Task prompt: Write out every record below exactly as given. Leave the pictures out.

************

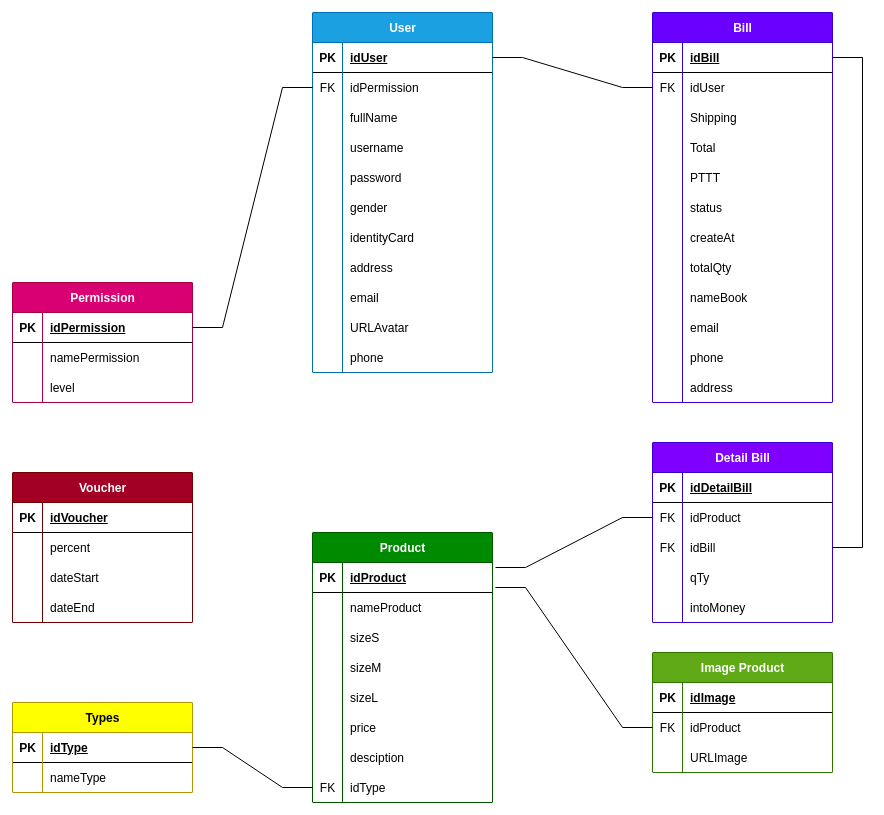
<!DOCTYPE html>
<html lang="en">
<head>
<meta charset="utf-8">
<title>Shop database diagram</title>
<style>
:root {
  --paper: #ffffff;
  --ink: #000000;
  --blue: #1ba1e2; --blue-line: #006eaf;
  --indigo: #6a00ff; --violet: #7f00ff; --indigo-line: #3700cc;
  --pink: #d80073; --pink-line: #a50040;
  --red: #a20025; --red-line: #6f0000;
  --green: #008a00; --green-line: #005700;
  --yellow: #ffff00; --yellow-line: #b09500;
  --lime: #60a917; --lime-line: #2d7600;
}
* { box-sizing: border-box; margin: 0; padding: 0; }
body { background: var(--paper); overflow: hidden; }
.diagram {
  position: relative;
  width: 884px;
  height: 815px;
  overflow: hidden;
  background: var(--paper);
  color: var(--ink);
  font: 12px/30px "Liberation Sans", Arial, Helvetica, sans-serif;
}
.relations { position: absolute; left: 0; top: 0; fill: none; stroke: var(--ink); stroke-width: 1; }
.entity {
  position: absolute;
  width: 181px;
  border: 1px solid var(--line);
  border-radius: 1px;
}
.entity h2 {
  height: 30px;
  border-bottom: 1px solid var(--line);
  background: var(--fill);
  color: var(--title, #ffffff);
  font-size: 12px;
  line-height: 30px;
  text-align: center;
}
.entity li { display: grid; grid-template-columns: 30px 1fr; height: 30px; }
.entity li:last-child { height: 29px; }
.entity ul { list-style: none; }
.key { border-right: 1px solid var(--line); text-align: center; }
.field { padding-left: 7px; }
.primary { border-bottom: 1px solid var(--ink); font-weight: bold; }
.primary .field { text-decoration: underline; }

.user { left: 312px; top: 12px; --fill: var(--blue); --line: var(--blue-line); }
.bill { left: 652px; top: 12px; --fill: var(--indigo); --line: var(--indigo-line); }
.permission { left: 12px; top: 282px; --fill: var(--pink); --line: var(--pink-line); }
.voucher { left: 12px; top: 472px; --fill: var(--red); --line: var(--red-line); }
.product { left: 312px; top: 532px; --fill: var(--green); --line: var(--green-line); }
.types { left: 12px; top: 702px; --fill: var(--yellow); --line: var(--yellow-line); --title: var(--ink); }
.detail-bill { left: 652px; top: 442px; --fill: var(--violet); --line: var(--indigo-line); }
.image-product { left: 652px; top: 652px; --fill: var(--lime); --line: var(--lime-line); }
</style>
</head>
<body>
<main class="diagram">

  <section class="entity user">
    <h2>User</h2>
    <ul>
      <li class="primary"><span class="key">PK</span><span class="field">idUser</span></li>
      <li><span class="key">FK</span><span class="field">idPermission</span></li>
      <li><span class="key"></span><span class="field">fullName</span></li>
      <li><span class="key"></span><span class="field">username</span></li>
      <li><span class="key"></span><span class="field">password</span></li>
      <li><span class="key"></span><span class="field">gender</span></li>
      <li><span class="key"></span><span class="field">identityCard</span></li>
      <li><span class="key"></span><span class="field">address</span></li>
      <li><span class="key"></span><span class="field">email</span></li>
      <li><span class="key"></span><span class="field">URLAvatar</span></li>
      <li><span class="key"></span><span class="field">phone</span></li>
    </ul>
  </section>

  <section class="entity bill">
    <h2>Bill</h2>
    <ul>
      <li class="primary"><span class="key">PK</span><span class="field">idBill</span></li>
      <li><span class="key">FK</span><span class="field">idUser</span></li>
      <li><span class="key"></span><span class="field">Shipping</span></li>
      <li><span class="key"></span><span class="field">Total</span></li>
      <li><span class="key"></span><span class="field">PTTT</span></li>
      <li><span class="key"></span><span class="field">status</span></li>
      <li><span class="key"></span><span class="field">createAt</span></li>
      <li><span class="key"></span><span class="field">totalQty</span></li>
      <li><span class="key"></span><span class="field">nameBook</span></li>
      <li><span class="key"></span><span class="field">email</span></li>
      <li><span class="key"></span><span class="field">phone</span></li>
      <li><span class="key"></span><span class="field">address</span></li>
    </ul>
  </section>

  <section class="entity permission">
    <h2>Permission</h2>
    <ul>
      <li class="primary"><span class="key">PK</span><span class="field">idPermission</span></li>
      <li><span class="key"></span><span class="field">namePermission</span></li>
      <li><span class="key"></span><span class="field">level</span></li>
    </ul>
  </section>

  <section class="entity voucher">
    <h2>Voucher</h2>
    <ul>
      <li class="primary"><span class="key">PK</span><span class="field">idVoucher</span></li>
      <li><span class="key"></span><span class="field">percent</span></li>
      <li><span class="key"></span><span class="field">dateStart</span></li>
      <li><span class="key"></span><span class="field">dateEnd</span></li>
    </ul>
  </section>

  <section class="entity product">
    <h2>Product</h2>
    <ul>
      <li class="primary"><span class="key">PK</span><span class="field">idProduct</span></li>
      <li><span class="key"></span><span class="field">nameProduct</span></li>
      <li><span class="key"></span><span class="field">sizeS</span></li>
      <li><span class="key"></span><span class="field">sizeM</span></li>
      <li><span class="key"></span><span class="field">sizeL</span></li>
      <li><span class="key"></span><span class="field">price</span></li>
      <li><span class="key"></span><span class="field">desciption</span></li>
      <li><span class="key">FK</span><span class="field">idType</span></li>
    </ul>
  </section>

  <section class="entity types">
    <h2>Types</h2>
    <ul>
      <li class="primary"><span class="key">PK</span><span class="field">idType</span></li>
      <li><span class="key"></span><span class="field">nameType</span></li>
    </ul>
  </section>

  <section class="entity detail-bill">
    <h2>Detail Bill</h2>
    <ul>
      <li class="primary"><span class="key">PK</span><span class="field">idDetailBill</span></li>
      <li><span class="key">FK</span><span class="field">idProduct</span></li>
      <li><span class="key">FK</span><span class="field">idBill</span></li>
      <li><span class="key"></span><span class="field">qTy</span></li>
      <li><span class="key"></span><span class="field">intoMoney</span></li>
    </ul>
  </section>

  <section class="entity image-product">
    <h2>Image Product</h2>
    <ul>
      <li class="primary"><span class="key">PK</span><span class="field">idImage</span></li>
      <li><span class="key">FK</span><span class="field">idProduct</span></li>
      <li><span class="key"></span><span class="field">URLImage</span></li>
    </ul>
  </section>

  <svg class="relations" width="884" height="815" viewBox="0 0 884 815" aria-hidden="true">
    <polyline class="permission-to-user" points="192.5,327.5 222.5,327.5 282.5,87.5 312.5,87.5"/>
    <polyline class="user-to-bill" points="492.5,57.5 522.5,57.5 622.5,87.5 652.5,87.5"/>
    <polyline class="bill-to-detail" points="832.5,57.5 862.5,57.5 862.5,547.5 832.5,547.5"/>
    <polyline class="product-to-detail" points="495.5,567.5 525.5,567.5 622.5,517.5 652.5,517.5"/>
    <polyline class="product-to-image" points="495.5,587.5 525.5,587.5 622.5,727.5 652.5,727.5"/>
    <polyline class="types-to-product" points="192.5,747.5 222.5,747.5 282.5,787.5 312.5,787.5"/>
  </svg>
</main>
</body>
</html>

************

Completed task:
<!DOCTYPE html>
<html lang="en">
<head>
<meta charset="utf-8">
<title>Shop database diagram</title>
<style>
:root {
  --paper: #ffffff;
  --ink: #000000;
  --blue: #1ba1e2; --blue-line: #006eaf;
  --indigo: #6a00ff; --violet: #7f00ff; --indigo-line: #3700cc;
  --pink: #d80073; --pink-line: #a50040;
  --red: #a20025; --red-line: #6f0000;
  --green: #008a00; --green-line: #005700;
  --yellow: #ffff00; --yellow-line: #b09500;
  --lime: #60a917; --lime-line: #2d7600;
}
* { box-sizing: border-box; margin: 0; padding: 0; }
body { background: var(--paper); overflow: hidden; }
.diagram {
  position: relative;
  width: 884px;
  height: 815px;
  overflow: hidden;
  background: var(--paper);
  color: var(--ink);
  font: 12px/30px "Liberation Sans", Arial, Helvetica, sans-serif;
}
.relations { position: absolute; left: 0; top: 0; fill: none; stroke: var(--ink); stroke-width: 1; }
.entity {
  position: absolute;
  width: 181px;
  border: 1px solid var(--line);
  border-radius: 1px;
}
.entity h2 {
  height: 30px;
  border-bottom: 1px solid var(--line);
  background: var(--fill);
  color: var(--title, #ffffff);
  font-size: 12px;
  line-height: 30px;
  text-align: center;
}
.entity li { display: grid; grid-template-columns: 30px 1fr; height: 30px; }
.entity li:last-child { height: 29px; }
.entity ul { list-style: none; }
.key { border-right: 1px solid var(--line); text-align: center; }
.field { padding-left: 7px; }
.primary { border-bottom: 1px solid var(--ink); font-weight: bold; }
.primary .field { text-decoration: underline; }

.user { left: 312px; top: 12px; --fill: var(--blue); --line: var(--blue-line); }
.bill { left: 652px; top: 12px; --fill: var(--indigo); --line: var(--indigo-line); }
.permission { left: 12px; top: 282px; --fill: var(--pink); --line: var(--pink-line); }
.voucher { left: 12px; top: 472px; --fill: var(--red); --line: var(--red-line); }
.product { left: 312px; top: 532px; --fill: var(--green); --line: var(--green-line); }
.types { left: 12px; top: 702px; --fill: var(--yellow); --line: var(--yellow-line); --title: var(--ink); }
.detail-bill { left: 652px; top: 442px; --fill: var(--violet); --line: var(--indigo-line); }
.image-product { left: 652px; top: 652px; --fill: var(--lime); --line: var(--lime-line); }
</style>
</head>
<body>
<main class="diagram">

  <section class="entity user">
    <h2>User</h2>
    <ul>
      <li class="primary"><span class="key">PK</span><span class="field">idUser</span></li>
      <li><span class="key">FK</span><span class="field">idPermission</span></li>
      <li><span class="key"></span><span class="field">fullName</span></li>
      <li><span class="key"></span><span class="field">username</span></li>
      <li><span class="key"></span><span class="field">password</span></li>
      <li><span class="key"></span><span class="field">gender</span></li>
      <li><span class="key"></span><span class="field">identityCard</span></li>
      <li><span class="key"></span><span class="field">address</span></li>
      <li><span class="key"></span><span class="field">email</span></li>
      <li><span class="key"></span><span class="field">URLAvatar</span></li>
      <li><span class="key"></span><span class="field">phone</span></li>
    </ul>
  </section>

  <section class="entity bill">
    <h2>Bill</h2>
    <ul>
      <li class="primary"><span class="key">PK</span><span class="field">idBill</span></li>
      <li><span class="key">FK</span><span class="field">idUser</span></li>
      <li><span class="key"></span><span class="field">Shipping</span></li>
      <li><span class="key"></span><span class="field">Total</span></li>
      <li><span class="key"></span><span class="field">PTTT</span></li>
      <li><span class="key"></span><span class="field">status</span></li>
      <li><span class="key"></span><span class="field">createAt</span></li>
      <li><span class="key"></span><span class="field">totalQty</span></li>
      <li><span class="key"></span><span class="field">nameBook</span></li>
      <li><span class="key"></span><span class="field">email</span></li>
      <li><span class="key"></span><span class="field">phone</span></li>
      <li><span class="key"></span><span class="field">address</span></li>
    </ul>
  </section>

  <section class="entity permission">
    <h2>Permission</h2>
    <ul>
      <li class="primary"><span class="key">PK</span><span class="field">idPermission</span></li>
      <li><span class="key"></span><span class="field">namePermission</span></li>
      <li><span class="key"></span><span class="field">level</span></li>
    </ul>
  </section>

  <section class="entity voucher">
    <h2>Voucher</h2>
    <ul>
      <li class="primary"><span class="key">PK</span><span class="field">idVoucher</span></li>
      <li><span class="key"></span><span class="field">percent</span></li>
      <li><span class="key"></span><span class="field">dateStart</span></li>
      <li><span class="key"></span><span class="field">dateEnd</span></li>
    </ul>
  </section>

  <section class="entity product">
    <h2>Product</h2>
    <ul>
      <li class="primary"><span class="key">PK</span><span class="field">idProduct</span></li>
      <li><span class="key"></span><span class="field">nameProduct</span></li>
      <li><span class="key"></span><span class="field">sizeS</span></li>
      <li><span class="key"></span><span class="field">sizeM</span></li>
      <li><span class="key"></span><span class="field">sizeL</span></li>
      <li><span class="key"></span><span class="field">price</span></li>
      <li><span class="key"></span><span class="field">desciption</span></li>
      <li><span class="key">FK</span><span class="field">idType</span></li>
    </ul>
  </section>

  <section class="entity types">
    <h2>Types</h2>
    <ul>
      <li class="primary"><span class="key">PK</span><span class="field">idType</span></li>
      <li><span class="key"></span><span class="field">nameType</span></li>
    </ul>
  </section>

  <section class="entity detail-bill">
    <h2>Detail Bill</h2>
    <ul>
      <li class="primary"><span class="key">PK</span><span class="field">idDetailBill</span></li>
      <li><span class="key">FK</span><span class="field">idProduct</span></li>
      <li><span class="key">FK</span><span class="field">idBill</span></li>
      <li><span class="key"></span><span class="field">qTy</span></li>
      <li><span class="key"></span><span class="field">intoMoney</span></li>
    </ul>
  </section>

  <section class="entity image-product">
    <h2>Image Product</h2>
    <ul>
      <li class="primary"><span class="key">PK</span><span class="field">idImage</span></li>
      <li><span class="key">FK</span><span class="field">idProduct</span></li>
      <li><span class="key"></span><span class="field">URLImage</span></li>
    </ul>
  </section>

  <svg class="relations" width="884" height="815" viewBox="0 0 884 815" aria-hidden="true">
    <polyline class="permission-to-user" points="192.5,327.5 222.5,327.5 282.5,87.5 312.5,87.5"/>
    <polyline class="user-to-bill" points="492.5,57.5 522.5,57.5 622.5,87.5 652.5,87.5"/>
    <polyline class="bill-to-detail" points="832.5,57.5 862.5,57.5 862.5,547.5 832.5,547.5"/>
    <polyline class="product-to-detail" points="495.5,567.5 525.5,567.5 622.5,517.5 652.5,517.5"/>
    <polyline class="product-to-image" points="495.5,587.5 525.5,587.5 622.5,727.5 652.5,727.5"/>
    <polyline class="types-to-product" points="192.5,747.5 222.5,747.5 282.5,787.5 312.5,787.5"/>
  </svg>
</main>
</body>
</html>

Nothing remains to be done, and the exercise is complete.